Each year producers have lost several dollars in profit, either by loosing calves or in the expense of treating calves that have diarrhea problems. These problems can be in most cases prevented with good management practices. Calf diarrhea may be caused by bacteria, viral or poor nutrition.
The first 24 to 36 hours is the most critical part in the newborn’s life. The mother must produce colostrum in enough quantity and concentration to help prevent disease in the first few weeks of the newborn’s life.
E. coli or clostridium bacteria mainly cause the cases seen in our clinic. There has, on occasion, been a viral cause, which could be either Rota or Corona viruses. We also know that Vitamin E Selenium deficiency can play a roll in some diarrhea problems.
Producers may decrease the amount of calf diarrhea in their herd by using good vaccination program.
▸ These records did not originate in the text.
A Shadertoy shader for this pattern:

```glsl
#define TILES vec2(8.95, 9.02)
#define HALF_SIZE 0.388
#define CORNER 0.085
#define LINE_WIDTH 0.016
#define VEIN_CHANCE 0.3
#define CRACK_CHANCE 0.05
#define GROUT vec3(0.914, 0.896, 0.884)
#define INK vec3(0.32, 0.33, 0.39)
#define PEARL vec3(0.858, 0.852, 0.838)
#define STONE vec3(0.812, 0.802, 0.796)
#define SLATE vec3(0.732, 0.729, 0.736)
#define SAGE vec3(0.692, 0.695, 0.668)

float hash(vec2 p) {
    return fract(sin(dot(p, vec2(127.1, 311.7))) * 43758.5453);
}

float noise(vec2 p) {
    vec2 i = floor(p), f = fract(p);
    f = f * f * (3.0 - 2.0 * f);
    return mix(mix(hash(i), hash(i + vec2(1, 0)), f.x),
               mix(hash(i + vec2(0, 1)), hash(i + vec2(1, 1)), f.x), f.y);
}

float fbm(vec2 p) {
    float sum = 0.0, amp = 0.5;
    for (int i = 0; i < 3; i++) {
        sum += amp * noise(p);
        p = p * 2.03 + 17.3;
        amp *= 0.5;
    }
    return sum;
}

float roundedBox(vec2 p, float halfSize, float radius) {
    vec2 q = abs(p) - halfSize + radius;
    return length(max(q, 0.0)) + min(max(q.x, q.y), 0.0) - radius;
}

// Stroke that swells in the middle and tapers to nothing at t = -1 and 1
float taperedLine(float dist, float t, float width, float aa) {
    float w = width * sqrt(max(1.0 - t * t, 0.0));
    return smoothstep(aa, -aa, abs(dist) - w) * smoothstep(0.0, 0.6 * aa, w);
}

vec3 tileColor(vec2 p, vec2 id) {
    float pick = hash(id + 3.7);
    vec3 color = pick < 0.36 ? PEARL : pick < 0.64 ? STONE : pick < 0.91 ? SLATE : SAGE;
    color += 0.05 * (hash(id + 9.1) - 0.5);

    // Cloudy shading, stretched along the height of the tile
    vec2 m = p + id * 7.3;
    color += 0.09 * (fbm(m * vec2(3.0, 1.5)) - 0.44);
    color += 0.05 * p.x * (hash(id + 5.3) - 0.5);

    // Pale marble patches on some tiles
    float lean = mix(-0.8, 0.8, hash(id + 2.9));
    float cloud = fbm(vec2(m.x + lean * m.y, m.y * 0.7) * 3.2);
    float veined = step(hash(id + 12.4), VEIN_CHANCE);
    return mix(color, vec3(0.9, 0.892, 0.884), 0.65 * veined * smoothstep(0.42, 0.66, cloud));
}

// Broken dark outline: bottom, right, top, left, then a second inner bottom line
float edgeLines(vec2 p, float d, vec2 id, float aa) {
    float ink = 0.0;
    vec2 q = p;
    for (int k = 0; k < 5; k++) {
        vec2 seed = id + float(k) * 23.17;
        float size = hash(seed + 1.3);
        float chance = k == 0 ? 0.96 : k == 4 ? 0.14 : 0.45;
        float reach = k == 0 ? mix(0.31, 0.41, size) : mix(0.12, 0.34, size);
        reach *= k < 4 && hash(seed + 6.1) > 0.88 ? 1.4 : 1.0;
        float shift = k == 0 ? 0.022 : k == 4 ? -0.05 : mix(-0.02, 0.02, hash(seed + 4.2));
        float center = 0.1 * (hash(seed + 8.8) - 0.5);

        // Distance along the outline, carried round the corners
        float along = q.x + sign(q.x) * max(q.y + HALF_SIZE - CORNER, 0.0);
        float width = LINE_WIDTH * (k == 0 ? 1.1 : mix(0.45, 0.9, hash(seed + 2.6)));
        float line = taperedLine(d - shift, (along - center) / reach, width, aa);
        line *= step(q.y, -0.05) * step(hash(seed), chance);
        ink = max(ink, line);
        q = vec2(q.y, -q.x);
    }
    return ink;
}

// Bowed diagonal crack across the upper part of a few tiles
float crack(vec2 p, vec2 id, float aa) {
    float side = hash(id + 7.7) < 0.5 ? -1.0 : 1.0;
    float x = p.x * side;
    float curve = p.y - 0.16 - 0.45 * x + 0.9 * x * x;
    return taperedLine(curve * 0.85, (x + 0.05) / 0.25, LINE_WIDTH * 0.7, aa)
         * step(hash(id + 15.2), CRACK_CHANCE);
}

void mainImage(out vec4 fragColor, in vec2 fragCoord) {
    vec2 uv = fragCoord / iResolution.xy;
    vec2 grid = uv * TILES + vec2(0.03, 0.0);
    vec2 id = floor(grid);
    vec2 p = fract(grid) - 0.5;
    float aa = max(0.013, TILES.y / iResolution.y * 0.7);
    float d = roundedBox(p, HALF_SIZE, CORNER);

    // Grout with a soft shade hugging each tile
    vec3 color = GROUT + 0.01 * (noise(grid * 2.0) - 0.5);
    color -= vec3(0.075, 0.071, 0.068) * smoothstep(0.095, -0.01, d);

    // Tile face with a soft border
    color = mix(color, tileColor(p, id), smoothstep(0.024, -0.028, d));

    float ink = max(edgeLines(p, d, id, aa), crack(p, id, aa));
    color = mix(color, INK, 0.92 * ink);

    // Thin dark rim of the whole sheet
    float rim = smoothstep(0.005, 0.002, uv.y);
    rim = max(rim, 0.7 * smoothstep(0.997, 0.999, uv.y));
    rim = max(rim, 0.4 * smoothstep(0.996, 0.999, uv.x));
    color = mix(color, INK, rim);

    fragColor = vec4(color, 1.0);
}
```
There are several good, commercial vaccines available today, but most must be used in a timely fashion prior to calving. In our area, producers will use a vaccine, six to eight weeks prior to the first calf being born. This will booster the mother’s antibodies in the colostrum and protect the calf, in its first three to four months of life. Some producers will even give their first immunization to first calf heifers when they turn the bull in, and then rebooster the vaccine in six to eight weeks before calving season starts. This has almost eliminated calf diarrhea in several herds in our area. I also recommend asking about vitamin and mineral supplementation as this to can help booster the immune system for both the mother and the offspring.
A veterinarian can suggest a vaccination program specific to the problems for a particular herd.
Dr. Rusty Waide, DVM, has been the owner of Buffalo Veterinary Clinic for 21 years.